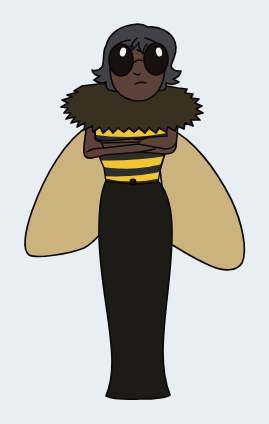
<!DOCTYPE html>
<html lang="en">
<head>
<meta charset="utf-8">
<title>Bee lady</title>
<style>
:root{--sky:#e8eef2;--ink:#0c0a09;--wing:#ccb37e;--skirt:#1d1b16;--fur:#393022;--skin:#5d4239;--hair:#424145;--yellow:#f2c530;--stripe:#2c2d2d;--lens:#17100f;--shine:#f3f1f0}
html,body{margin:0;height:100%;overflow:hidden;background:var(--sky)}
svg{display:block;width:269px;height:424px;background:var(--sky)}
.outlined{stroke:var(--ink);stroke-width:1.7;stroke-linejoin:round;stroke-linecap:round}
.line{fill:none;stroke:var(--ink);stroke-width:1.4;stroke-linecap:round;stroke-linejoin:round}
.wing{fill:var(--wing)}.skirt{fill:var(--skirt)}.fur{fill:var(--fur)}.skin{fill:var(--skin)}.hair{fill:var(--hair)}.yellow{fill:var(--yellow)}.stripe{fill:var(--stripe)}.lens{fill:var(--lens)}.shine{fill:var(--shine)}
</style>
</head>
<body>
<svg viewBox="0 0 269 424" role="img" aria-label="Woman in a bee costume with round sunglasses, a fur collar, folded arms and wings">
<defs>
<clipPath id="bodice-shape"><path d="M95 124H167Q168 148 161 165L158 183Q132 187 106 182L104 168Q94 148 95 124Z"/></clipPath>
</defs>
<g id="wings" class="wing outlined">
<path d="M90 125C66 139 45 174 32 211C25 231 22 250 29 255C37 259 69 254 84 248Q93 243 101 233L110 160Z"/>
<path d="M172 130C192 139 215 167 231 199C242 222 248 250 242 263C237 271 225 272 211 266C194 259 181 250 169 243L160 170Z"/>
</g>
<g id="bodice">
<g clip-path="url(#bodice-shape)">
<rect class="yellow" x="90" y="120" width="82" height="68"/>
<path class="stripe" d="M90 134Q130 141 172 132V141Q130 145 90 141ZM90 150Q130 158 172 147V155Q132 162 90 160ZM90 164Q132 175 172 161V169Q132 180 90 175ZM102 178Q132 185 162 178V188H102Z"/>
</g>
<path class="line" d="M95 124H167Q168 148 161 165L158 183Q132 187 106 182L104 168Q94 148 95 124Z"/>
</g>
<path id="skirt" class="skirt outlined" d="M106 181Q132 186 159 182C168 193 172 210 172 232C172 275 163 315 163 352C163 372 166 385 170 395Q164 399 140 399Q114 400 106 396Q112 382 112 362C112 325 99 280 99 232C99 208 101 191 106 181Z"/>
<circle id="belt-clasp" class="skirt outlined" cx="133" cy="182" r="2.6"/>
<g id="arms" class="skin outlined">
<path d="M87 122C86 134 83 146 84 153Q85 159 92 158L105 155L140 152L165 154Q175 154 176 147L178 124L166 126L167 136L150 137L108 141Q96 141 95 137L95 124Z"/>
<path class="line" d="M95 137Q94 141 101 142L104 148Q92 148 87 152M104 148L138 144L165 149Q172 149 175 144M150 137L140 140L134 139M102 143L140 142M140 152L155 149"/>
</g>
<path id="fur-collar" class="fur outlined" d="M82 86L74 91L78 92L67 95L72 97L62 100L68 103L61 107L68 108L64 113L71 113L66 119L75 117L71 123L79 121L77 127L85 123L84 130L92 126L93 132L100 127L103 133L109 128L113 133L118 128L124 132L129 128L134 132L139 128L145 133L149 128L156 133L159 128L166 132L168 127L175 131L177 126L184 129L185 123L193 126L191 120L200 120L195 115L203 113L196 109L202 106L195 103L199 99L191 98L193 94L185 93L187 89L178 88Q130 78 82 86Z"/>
<g id="head">
<path class="hair outlined" d="M138 24C121 25 109 33 106 46C102 52 105 61 102 67Q98 72 92 70Q94 76 100 76L94 80Q100 85 106 82Q105 87 109 90Q130 96 164 90Q167 88 166 83Q173 86 179 82L173 79Q180 77 181 71Q173 72 171 66C173 59 178 52 175 42C171 31 158 26 148 27Q143 24 138 24Z"/>
<path class="skin outlined" d="M111 54C109 69 110 82 116 90C122 98 130 101 139 101C148 101 157 95 161 86C166 75 166 65 163 52L150 46L143 47L139 51L134 47L125 45Z"/>
<path class="hair" d="M108 52L114 41Q126 31 142 30Q160 31 168 53L160 48L148 45L143 53L140 47L133 52L134 45L120 47Z"/>
<path class="line" d="M137 38Q130 44 131 51Q136 47 139 42Q138 49 143 54Q143 48 147 44M145 38Q154 40 158 45M130 40Q121 41 117 45"/>
<path class="line" d="M132 64Q139 57 145 62"/>
<g id="sunglasses" class="lens outlined">
<ellipse cx="121" cy="60" rx="12" ry="16"/>
<ellipse cx="156" cy="59" rx="12" ry="16"/>
</g>
<g class="shine">
<ellipse cx="123" cy="52" rx="3" ry="4.5" transform="rotate(15 123 52)"/>
<ellipse cx="159" cy="52" rx="3" ry="4.5" transform="rotate(-15 159 52)"/>
</g>
<path class="line" d="M135 84Q140 81 146 83M134 73Q137 76 140 74"/>
</g>
</svg>
</body>
</html>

########################################

▶ **Work request**: Which lines of the data contain the word "fill"? Copy each one.

▶ **Result below**:
.line{fill:none;stroke:var(--ink);stroke-width:1.4;stroke-linecap:round;stroke-linejoin:round}
.wing{fill:var(--wing)}.skirt{fill:var(--skirt)}.fur{fill:var(--fur)}.skin{fill:var(--skin)}.hair{fill:var(--hair)}.yellow{fill:var(--yellow)}.stripe{fill:var(--stripe)}.lens{fill:var(--lens)}.shine{fill:var(--shine)}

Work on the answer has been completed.